Last but not least, I will include part of my own writings to better follow the process that understands poetry from a site of resistance to a gesture of banality.


In her Master Thesis Mercedes Azpilicueta describes her experience of moving from Buenos Aires to the Netherlands in terms of a symbolic displacement. The territorial move from one place to another becomes affected with layers of meaning on social and psychological levels, but especially in regard to the act of writing itself. The decision to make writing her favorite kind of artistic practice is reflected as a shift from a given social situation with different options – in her words: "poetry as a site of resistance" – towards a way more isolated constellation, within which the act of writing has turned inwards, experiencing the own body as a place to be inhabited, and to develop from here onwards a process-oriented and "gestural" understanding of poetry. Thus, related more to the existential experiences of being exposed to other bodies, to social functioning and to death, writing becomes a "gesture of banality".

In following the examples of Marguerite Duras, Clarice Lispector und Hélène Cixous Mercedes Azpilicueta envisions a poetological manifesto based on a "dislocation of meaning" as the precondition for turning the act of writing into a "solitary way of existing" or into a "life form". On the methodological level Parataxis is named as a way of writing in short sentences, in strictly horizontal dimensions, focusing on the juxtaposition of words and investigating their relations. In becoming widely meaningless, as an embodied act of gestural banality, writing turns into a "constant flux that has no purpose and no end". As such, it creates an "awaiting moment" as the "moment of poetry" per se in which all potentialities are contained and thus revealing itself more in an act of performance than of possible readings.

To me, this Thesis seems to be a very good example for the mutual inspiration of theory and practice, for a truly artistic research in a very specific sense. From a purely theoretical point of view however the terminology is not elaborated in a particular rich way. Key terms like resistance or banality are hardly defined, and the whole argument remains within a structure of opposing terms, indicating a transformation from one pole to the other. Instead a more dialectical relationality between the terms: e.g., between the resistance of the body and the banality of resistance could help to develop the argument further. The main difficulty stems from an ontological move towards the process-oriented understand of writing and its poetological consequences in grasping the essence of poetry in that kind of process-oriented becoming: of becoming body, gesture and pure means. As a subjective poetological claim this seems absolutely convincing to me; philosophically it is not.

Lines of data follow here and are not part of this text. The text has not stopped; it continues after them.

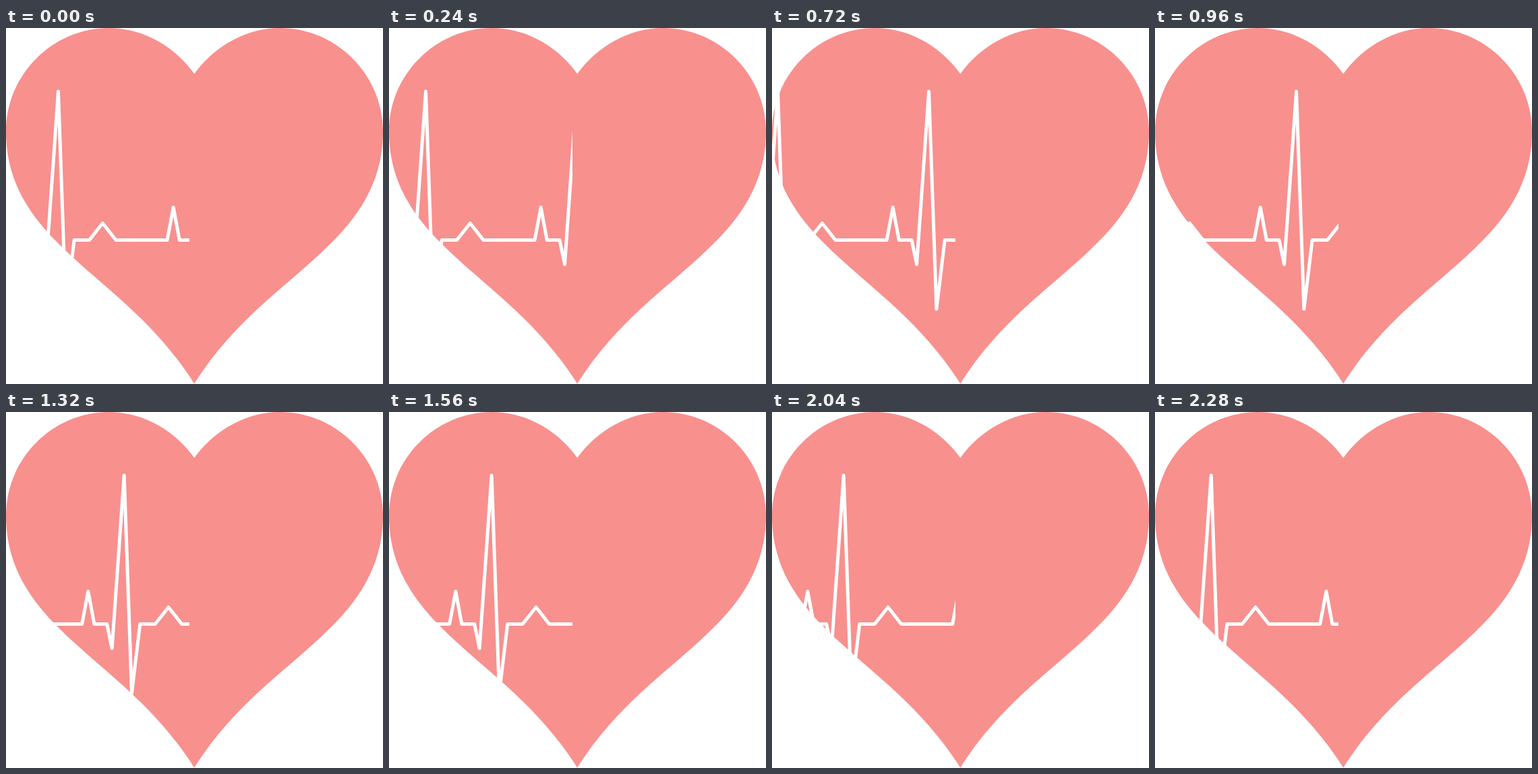
An HTML page that plays this animation: 559x528 px, repeating every 2340 ms.

```html
<!DOCTYPE html>
<html lang="en">
<head>
<meta charset="utf-8">
<title>Heartbeat</title>
<style>
  html, body { margin: 0; width: 100%; height: 100%; overflow: hidden; background: #fff; }
  svg { display: block; }
</style>
</head>
<body>
<svg width="559" height="528" viewBox="0 0 559 528">
  <clipPath id="window"><rect width="272" height="528"/></clipPath>
  <path fill="#f8908e" d="M279.2 68 C250 27 203 0 153 0 C69 0 0 69 0 154
    C0 222 31 273 75 317 C139 382 216 428 279.2 527.5
    C342 428 420 382 484 317 C528 273 559 222 559 154
    C559 69 490 0 406 0 C356 0 309 27 279.2 68Z"/>
  <g clip-path="url(#window)">
    <path id="trace" fill="none" stroke="#fff" stroke-width="5" stroke-linejoin="round"/>
  </g>
</svg>
<script>
  const STEP = 60, STEPS = 39, PERIOD = 224, START = 77.5, BASE = 314.5;

  // One beat, x measured from the tall peak
  const beat = [
    [-62.5, BASE], [-53.3, 266], [-44.3, BASE], [-25.5, BASE], [-18, 350.5],
    [0, 94], [11.3, 417], [23.6, BASE], [46, BASE], [65.8, 289.5], [85.5, BASE]
  ];

  const points = [];
  for (let k = 0; k < 3; k++)
    for (const [x, y] of beat) points.push(`${x + k * PERIOD} ${y}`);

  const trace = document.getElementById("trace");
  trace.setAttribute("d", "M" + points.join("L"));

  function draw(ms) {
    const step = Math.floor(Math.max(0, ms) / STEP) % STEPS;
    const x = START - PERIOD * step / STEPS;
    trace.setAttribute("transform", `translate(${x.toFixed(2)} 0)`);
  }

  const begin = performance.now();
  function tick() {
    draw(performance.now() - begin);
    requestAnimationFrame(tick);
  }
  tick();
</script>
</body>
</html>
```
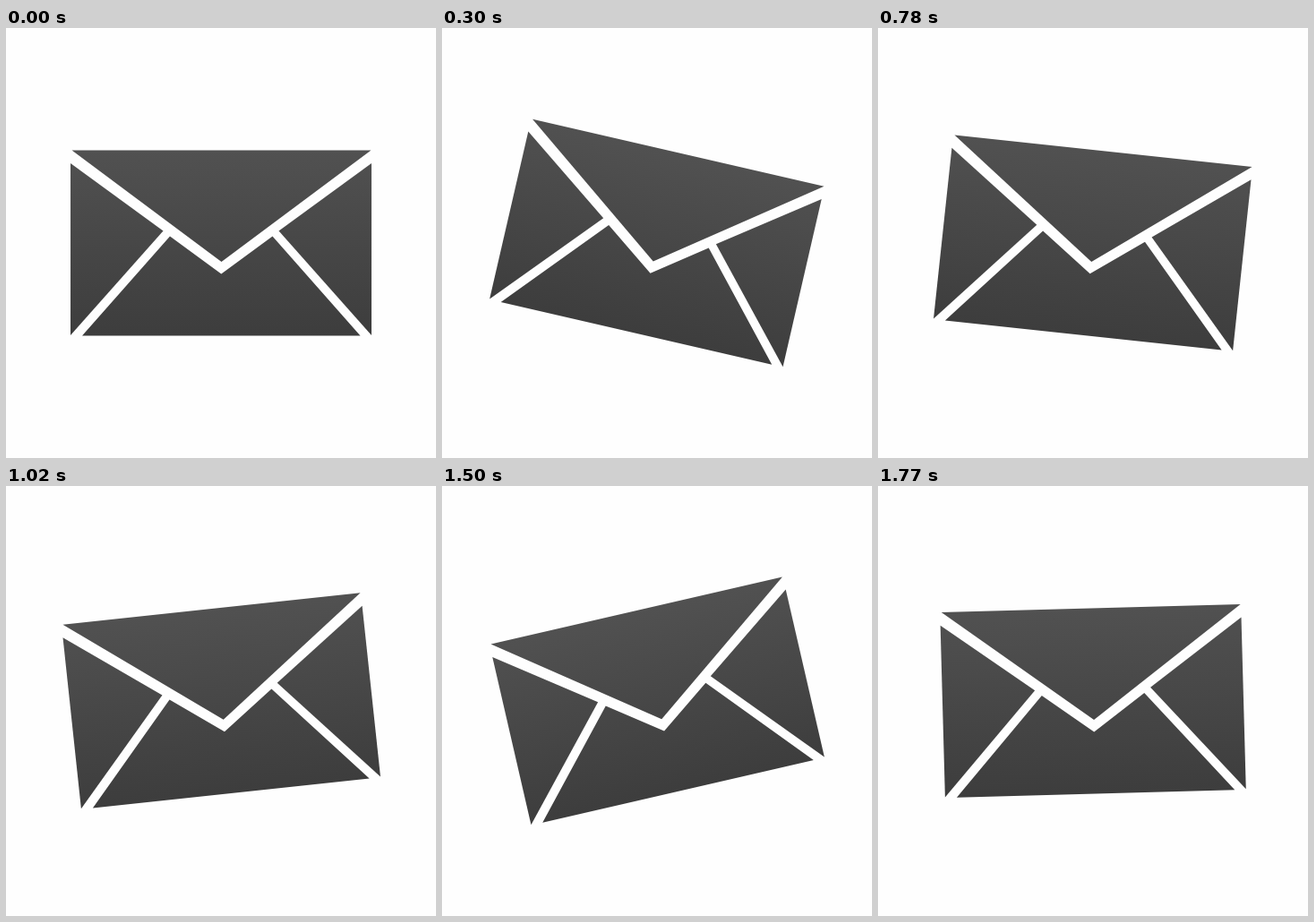
Animation, 480 px wide and 480 px high, one loop 1.8 s. Source, as an HTML page without scripts:

```html
<!DOCTYPE html>
<html lang="en">
<head>
<meta charset="utf-8">
<title>Rocking envelope</title>
<style>
  @property --phase {
    syntax: "<angle>";
    inherits: false;
    initial-value: 0deg;
  }
  html, body {
    margin: 0;
    width: 100%;
    height: 100%;
    overflow: hidden;
    background: #fefefe;
  }
  svg {
    display: block;
    width: 100%;
    height: 100%;
  }
  /* sine swing, held for 30 ms per pose */
  .envelope {
    transform-origin: 240px 240px;
    transform: rotate(calc(sin(var(--phase)) * 15deg));
    animation: rock 1800ms steps(60, end) infinite;
  }
  @keyframes rock {
    from { --phase: 0deg; }
    to { --phase: 360deg; }
  }
</style>
</head>
<body>
<svg viewBox="0 0 480 480">
  <defs>
    <linearGradient id="shade" gradientUnits="userSpaceOnUse" x1="0" y1="136.5" x2="0" y2="343.5">
      <stop offset="0" stop-color="#515151"/>
      <stop offset="1" stop-color="#3d3d3d"/>
    </linearGradient>
  </defs>
  <g class="envelope" fill="url(#shade)">
    <path d="M73.5 136.5H407.5L240.5 261Z"/>
    <path d="M72 151L175.5 226.5L72 343Z"/>
    <path d="M408 151L304.5 226.5L408 343Z"/>
    <path d="M85 343.5L183 232.5L240.3 274.5L297.5 232.5L395.5 343.5Z"/>
  </g>
</svg>
</body>
</html>
```
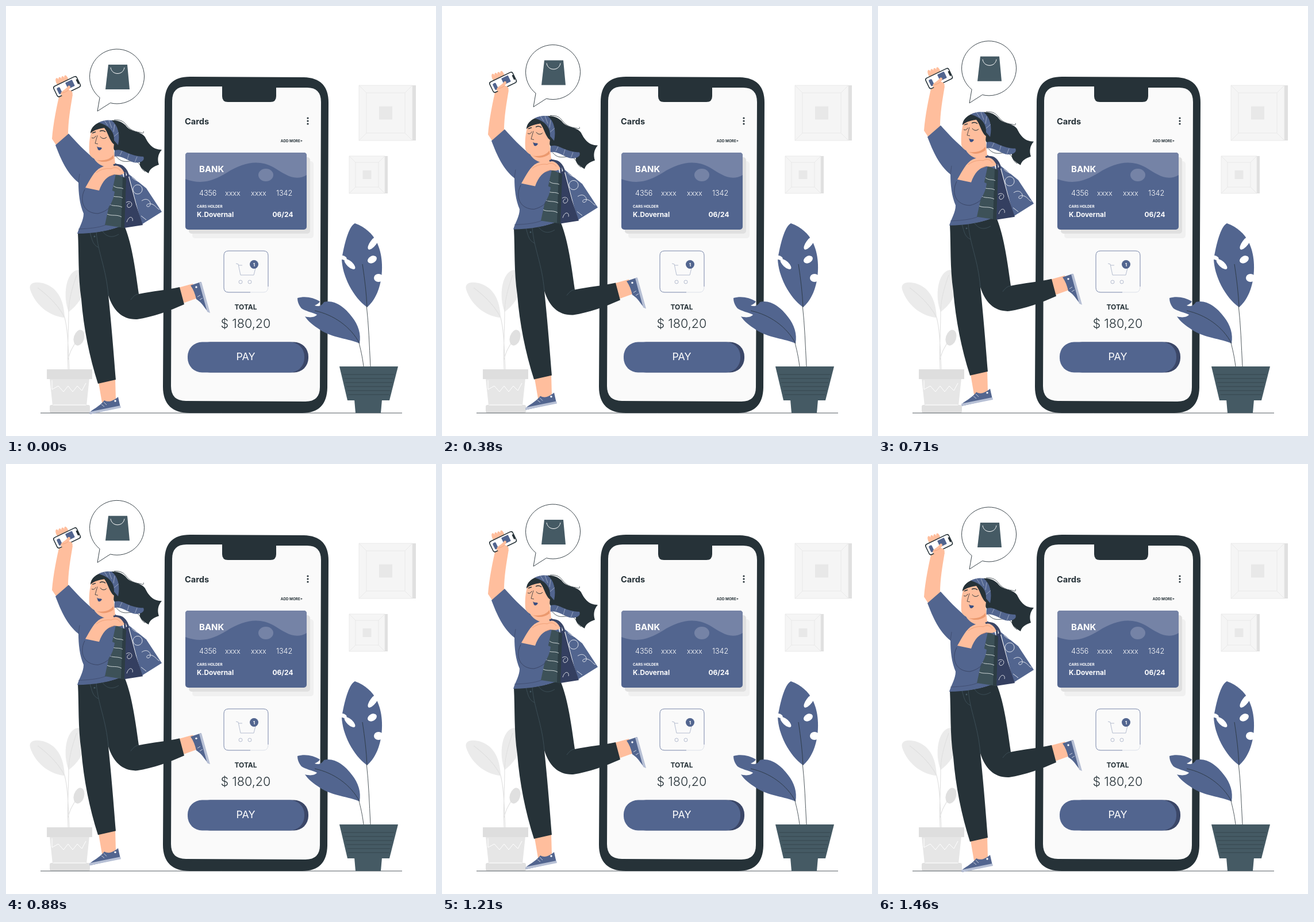
An HTML page with a canvas for the animation above (1500 ms loop, 748 px wide and 748 px high).

```html
<!DOCTYPE html>
<html lang="en">
<head>
<meta charset="utf-8">
<title>Mobile payment</title>
<style>
html, body { margin: 0; width: 100%; height: 100%; overflow: hidden; background: #fff; }
canvas { display: block; width: 748px; height: 748px; }
</style>
</head>
<body>
<canvas id="stage" width="748" height="748"></canvas>
<script>
const ctx = document.getElementById('stage').getContext('2d');
const LOOP = 1500, STEP = 1000 / 24, RISE = 14.96;
const INK = '#263238', BLUE = '#52658f', NAVY = '#3b4768', SLATE = '#455a64';
const SKIN = '#ffbe9d', SHADE = '#eb996e', WHITE = '#fff', PALE = '#b7c0d5';
const GREY1 = '#f5f5f5', GREY2 = '#ebebeb', GREY3 = '#e0e0e0';

function fill(d, color) {
  ctx.fillStyle = color;
  ctx.fill(new Path2D(d));
}
function line(d, color = INK, width = 0.8) {
  ctx.strokeStyle = color;
  ctx.lineWidth = width;
  ctx.stroke(new Path2D(d));
}
function rect(x, y, w, h, color, r = 0) {
  ctx.fillStyle = color;
  ctx.beginPath();
  ctx.roundRect(x, y, w, h, r);
  ctx.fill();
}
function oval(x, y, rx, ry, color, angle = 0) {
  ctx.fillStyle = color;
  ctx.beginPath();
  ctx.ellipse(x, y, rx, ry, angle, 0, Math.PI * 2);
  ctx.fill();
}
function text(str, x, y, size, weight, color = INK, align = 'left') {
  ctx.font = `${weight} ${size}px Inter, sans-serif`;
  ctx.textAlign = align;
  ctx.fillStyle = color;
  ctx.fillText(str, x, y);
}

function wallFrame(x, y, w, h, side, inset, core) {
  rect(x, y, w + side, h, GREY3);
  rect(x, y, w, h, GREY1);
  const r = x + w, b = y + h, i = inset;
  line(`M${x} ${y}H${r}V${b}H${x}ZL${x + i} ${y + i}H${r - i}V${b - i}H${x + i}V${y + i}
    M${r} ${y}l${-i} ${i}M${x} ${b}l${i} ${-i}M${r} ${b}l${-i} ${-i}`, '#e6e6e6', 0.8);
  rect(x + (w - core) / 2, y + (h - core) / 2, core, core, '#e8e8e8');
}

function greyPlant() {
  fill('M102 542C82 541 52 525 42 493C38 478 60 478 76 487C95 498 101 520 102 542Z', GREY2);
  fill('M109 532C98 505 104 462 125 459C146 465 141 510 109 532Z', GREY2);
  oval(127, 577, 9, 14, GREY3, 0.3);
  line('M55 490C75 505 92 522 102 542C108 565 108 595 110 632M123 468C115 490 109 515 109 532C109 570 106 600 108 632M108 615C111 600 116 594 127 575', GREY3, 1.1);
  rect(76, 694, 70, 14, GREY3, 3);
  fill('M76 648H145L140 695H81Z', '#e6e6e6');
  rect(71, 632, 79, 17, '#dedede');
  line('M80 651V667L91 661L100 671L108 661L116 671L124 661L132 669L139 656', WHITE, 1);
  line('M82 694H139', WHITE, 1);
}

function bluePlant() {
  line('M634 627C632 590 631 555 627 520M622 627C620 610 617 598 613 582');
  fill('M607 378C598 382 590 405 584 440C585 470 604 507 628 524C645 510 655 482 654 450C653 425 645 392 607 378Z', BLUE);
  oval(639, 412, 5.5, 14, WHITE, 0.65);
  oval(637, 441, 8.5, 6, WHITE, -0.5);
  oval(648, 473, 8, 7, WHITE);
  oval(598, 449, 12, 5, WHITE, 0.75);
  oval(587, 438, 6, 3.5, WHITE, 0.4);
  line('M620 449C624 475 627 500 628 524');
  fill('M615 587C598 579 566 577 546 563C535 556 526 549 520 540C530 543 538 541 541 537C533 533 521 531 514 526C509 520 507 514 507 508C520 504 535 507 546 514C544 518 540 519 537 521C545 524 550 520 553 515C570 510 589 523 602 541C613 555 618 571 615 587Z', BLUE);
  line('M537 530C570 537 600 558 615 587');
  fill('M606 685H654L652 708H608Z', SLATE);
  fill('M580 627H682L667 686H594Z', SLATE);
  for (let y = 641; y < 678; y += 7) {
    const inset = (y - 627) / 4 + 3;
    line(`M${580 + inset} ${y}H${682 - inset}`, '#2e3e46', 0.7);
  }
}

function bankCard() {
  rect(324, 270, 211, 134, '#f0f0f0', 5);
  rect(318, 263, 211, 133, GREY3, 5);
  rect(312, 255, 211, 134, BLUE, 5);
  fill('M312 301C342 312 362 303 384 290C412 272 440 266 466 281C486 293 502 306 523 294V260Q523 255 518 255H317Q312 255 312 260Z', '#7583a6');
  oval(452, 294, 13, 11, '#7583a6');
  text('BANK', 336, 289, 15, 700, WHITE);
  ['4356', 'xxxx', 'xxxx', '1342'].forEach((part, i) =>
    text(part, [336, 381, 426, 470][i], 330, 12.6, 300, WHITE));
  text('CARS HOLDER', 332, 351, 6.3, 700, WHITE);
  text('K.Dovernal', 332, 367, 11.8, 700, WHITE);
  text('06/24', 499.5, 367, 12, 700, WHITE, 'right');
}

function cart() {
  line('M456 488V434Q456 426 448 426H387Q379 426 379 434V490Q379 498 387 498H425', '#7886a9', 1);
  line('M425 498H448Q456 498 456 488', '#d5dae5', 0.8);
  line('M400 448L404 449L408 468H431L434 456M405 451H411', '#a4aec4', 0.8);
  line('M405 480a3 3 0 1 0 6 0a3 3 0 1 0 -6 0M421 480a3 3 0 1 0 6 0a3 3 0 1 0 -6 0', '#a4aec4', 0.8);
  oval(431.5, 449.5, 7.5, 7.5, BLUE);
  text('1', 431.5, 452.5, 8, 700, WHITE, 'center');
}

function bigPhone() {
  fill('M276 167Q276 123 320 123L518 124Q561 125 561 168L559 664Q558 708 515 708H320Q273 708 273 662Z', INK);
  fill('M289 165Q289 140 314 140H376V157Q376 167 386 167H460Q470 167 470 157V142H524Q548 142 548 167L546 663Q546 688 521 688L313 687Q287 687 287 661Z', '#fafafa');
  text('Cards', 311, 206, 14.6, 700);
  for (const y of [195, 200, 205]) oval(525, y, 1.6, 1.6, INK);
  text('ADD MORE+', 516, 236.5, 6.3, 700, INK, 'right');
  bankCard();
  cart();
  text('TOTAL', 417, 528, 12, 700, INK, 'center');
  text('$ 180,20', 417, 560, 21.6, 300, INK, 'center');
  rect(330, 584.5, 196, 53, NAVY, 25);
  rect(316, 584.5, 203, 53, BLUE, 25);
  text('PAY', 417, 616, 17.8, 400, WHITE, 'center');
}

function bubble() {
  const d = 'M163.1 159.4L159 183L181.5 168.6A47.5 47.5 0 1 0 163.1 159.4Z';
  fill(d, WHITE);
  line(d, INK, 0.9);
  fill('M178 102H211L215 145H173Z', SLATE);
  line('M182 107C184 121 204 121 206 107', WHITE, 1);
}

function legs() {
  fill('M161 655L190 648L191 684L176 692L167 690Z', SKIN);
  fill('M171 686C180 691 189 685 195 680L199 698L146 710C143 704 160 700 171 686Z', BLUE);
  fill('M145 706L199 695L200 699L146 710Z', PALE);
  oval(190, 687, 1.7, 1.7, WHITE);
  line('M166 693L171 697M170 689L175 694', WHITE, 0.7);

  fill('M300 490L325 483L333 508L308 517Z', SKIN);
  fill('M321 486L339 480L354 533C347 530 344 518 331 510C329 501 326 493 321 486Z', BLUE);
  fill('M336 481L340 480L355 534L350 532Z', PALE);
  oval(331, 489, 1.7, 1.7, WHITE);
  line('M333 506L338 503M337 511L342 508', WHITE, 0.7);

  fill('M125 394C150 396 185 390 205 380C218 410 224 450 231 501C255 496 280 494 302 489L310 519C285 530 255 541 228 545C203 546 186 530 178 503C184 560 187 600 191 650L160 657C145 610 135 560 131 510C125 470 127 430 125 394Z', INK);
  line('M146 394C150 406 150 415 161 420M157 393C160 430 174 455 178 503M230 501C224 502 220 507 217 511M168 392C175 402 185 404 196 397', SLATE, 0.7);
  oval(154, 401, 1.4, 1.4, SLATE);
}

function raisedArm() {
  fill('M94 150C88 175 82 205 80 231L88 243L108 225C108 200 112 178 116 154Z', SKIN);
  for (let i = 0; i < 4; i++) oval(90 + i * 5, 132 - i * 1.6, 3.1, 7, SKIN, -0.35);
  ctx.save();
  ctx.translate(106, 140);
  ctx.rotate(-0.45);
  rect(-23, -10.5, 46, 21.5, INK, 4);
  rect(-21.5, -9, 43, 18.5, WHITE, 3);
  rect(19, -4, 3, 9, INK, 1);
  rect(0, -7, 13, 12, BLUE, 1);
  rect(-18, -5, 6, 12, BLUE, 2);
  ctx.restore();
  fill('M95 154C95 147 103 147 108 139C113 137 113 143 109 146C115 147 118 151 114 157L105 162Z', SKIN);
  line('M98 151C104 150 106 148 109 146', SHADE, 0.7);
}

function hairBack() {
  fill('M147 221C148 208 160 203 172 202C185 195 203 200 210 210C219 220 234 217 242 228C247 238 254 250 271 250C264 258 263 267 266 276C257 279 250 283 248 291C238 285 231 279 233 272C223 266 208 260 192 256L178 235Z', INK);
  line('M188 198C215 197 203 216 234 220C239 222 240 221 239 218M192 262C205 278 217 265 229 272C235 276 234 284 242 288');
  fill('M189 251C204 247 211 261 239 262C243 270 231 274 222 272C210 268 200 259 188 262Z', BLUE);
  line('M202 252L198 260M214 257L211 267M228 262L224 272', PALE, 0.7);
}

function head() {
  fill('M158 262L187 244L190 275C182 284 164 281 154 267Z', SKIN);
  fill('M158 268C173 270 181 266 187 259L187 265C178 272 167 273 158 268Z', SHADE);
  fill('M150 214C145 227 144 242 145 256C148 267 161 269 172 266C184 263 188 250 188 236L180 210Z', SKIN);
  fill('M147 221C149 209 157 204 166 201C180 200 193 216 194 242L187 240C180 234 178 221 171 212C164 213 154 215 147 221Z', INK);
  fill('M161 203C170 198 178 198 184 199C195 208 199 224 195 242L188 234C189 218 178 207 161 203Z', BLUE);
  line('M171 199L177 208M179 199L184 212M189 206L187 219M196 220L188 227', PALE, 0.7);
  line('M149 229C152 231 155 229 156 226M164 227C167 232 173 231 175 228', INK, 1);
  line('M150 221L156 219M163 218C167 216 171 217 173 219', INK, 1.4);
  line('M159 225L155 239L160 240', INK, 0.8);
  fill('M158 244C161 247 164 245 167 247C165 251 162 252 160 250Z', '#3b4f82');
}

function bags() {
  line('M189 278C201 274 210 283 213 297M199 278C209 286 207 295 207 305', NAVY, 3.5);
  fill('M213 292L244 317L271 358L236 380Z', BLUE);
  fill('M212 293L226 345L238 381L206 386L204 300Z', '#343f60');
  line('M221 318a8 8 0 1 1 16 2a8 8 0 1 1 -16 -2M219 298C224 304 228 303 230 306M236 339C248 330 256 346 248 349C242 350 244 341 255 345C261 348 262 352 267 354M235 365L244 372M209 342C216 337 222 344 217 349C211 354 208 345 215 343M210 376C214 363 222 367 220 374', WHITE, 0.8);
  fill('M191 292L208 300L206 386L172 381Z', '#3d5158');
  fill('M203 297L209 300L206 386L200 385Z', '#2d3d44');
  line('M187 313C193 318 199 315 204 318M183 329C190 334 196 330 203 334M180 345C187 349 194 346 202 350M176 362C184 366 193 362 201 367', '#dce2e4', 0.9);
}

function torso() {
  fill('M86 242L109 222C122 236 137 253 154 266C164 281 181 281 190 273C202 282 207 300 207 322L205 381C182 391 151 396 124 396C128 383 135 373 135 361C128 345 126 325 126 307C106 291 96 268 86 242Z', BLUE);
  line('M126 307L128 292M126 388C150 387 167 385 179 378', NAVY, 0.7);
}

function bentArm() {
  fill('M137 319C126 341 137 361 160 361C177 357 186 343 189 323L163 310Z', BLUE);
  line('M137 319C126 341 137 361 160 361C172 358 179 353 184 345', NAVY, 1);
  fill('M138 316C147 301 153 287 165 281C176 276 193 273 201 281L206 290C202 295 194 294 188 293C176 296 168 304 162 321Z', SKIN);
  line('M157 290C166 283 176 282 183 283M183 283C190 279 196 282 199 287M188 293L180 296', SHADE, 0.8);
  line('M187 277C194 274 202 279 207 289', NAVY, 3);
}

function woman() {
  legs();
  raisedArm();
  torso();
  hairBack();
  head();
  bags();
  bentArm();
}

// Linear float, up for half the loop and down again, at 24 poses per second.
function liftAt(time) {
  const pose = Math.floor(((time + 4) % LOOP) / STEP);
  const phase = (pose + 0.5) * STEP / LOOP;
  return RISE * (1 - Math.abs(1 - 2 * phase));
}

function draw(time) {
  ctx.fillStyle = WHITE;
  ctx.fillRect(0, 0, 748, 748);
  wallFrame(614, 138, 93, 96, 6, 13, 23);
  wallFrame(597, 261, 62, 65, 5, 11, 15);
  greyPlant();
  line('M60 708H689', INK, 0.8);
  bigPhone();
  bluePlant();
  ctx.save();
  ctx.translate(0, 0.4 - liftAt(time));
  bubble();
  woman();
  ctx.restore();
}

let start;
function tick(now) {
  start ??= now;
  draw(now - start);
  requestAnimationFrame(tick);
}
draw(0);
requestAnimationFrame(tick);
</script>
</body>
</html>
```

The structural conditions of language, the social conditions of writing, the functions of ideas of the work, the mediality of the printing, the rhetorics of fiction etc. all of those features constitute the process of becoming poetry. And poetry in the end is not a flux only, it is also a work, a site, a symbolic claim, a social privilege. To reflect those issues, the post-structuralist approach towards writing seems to be not enough. H.D.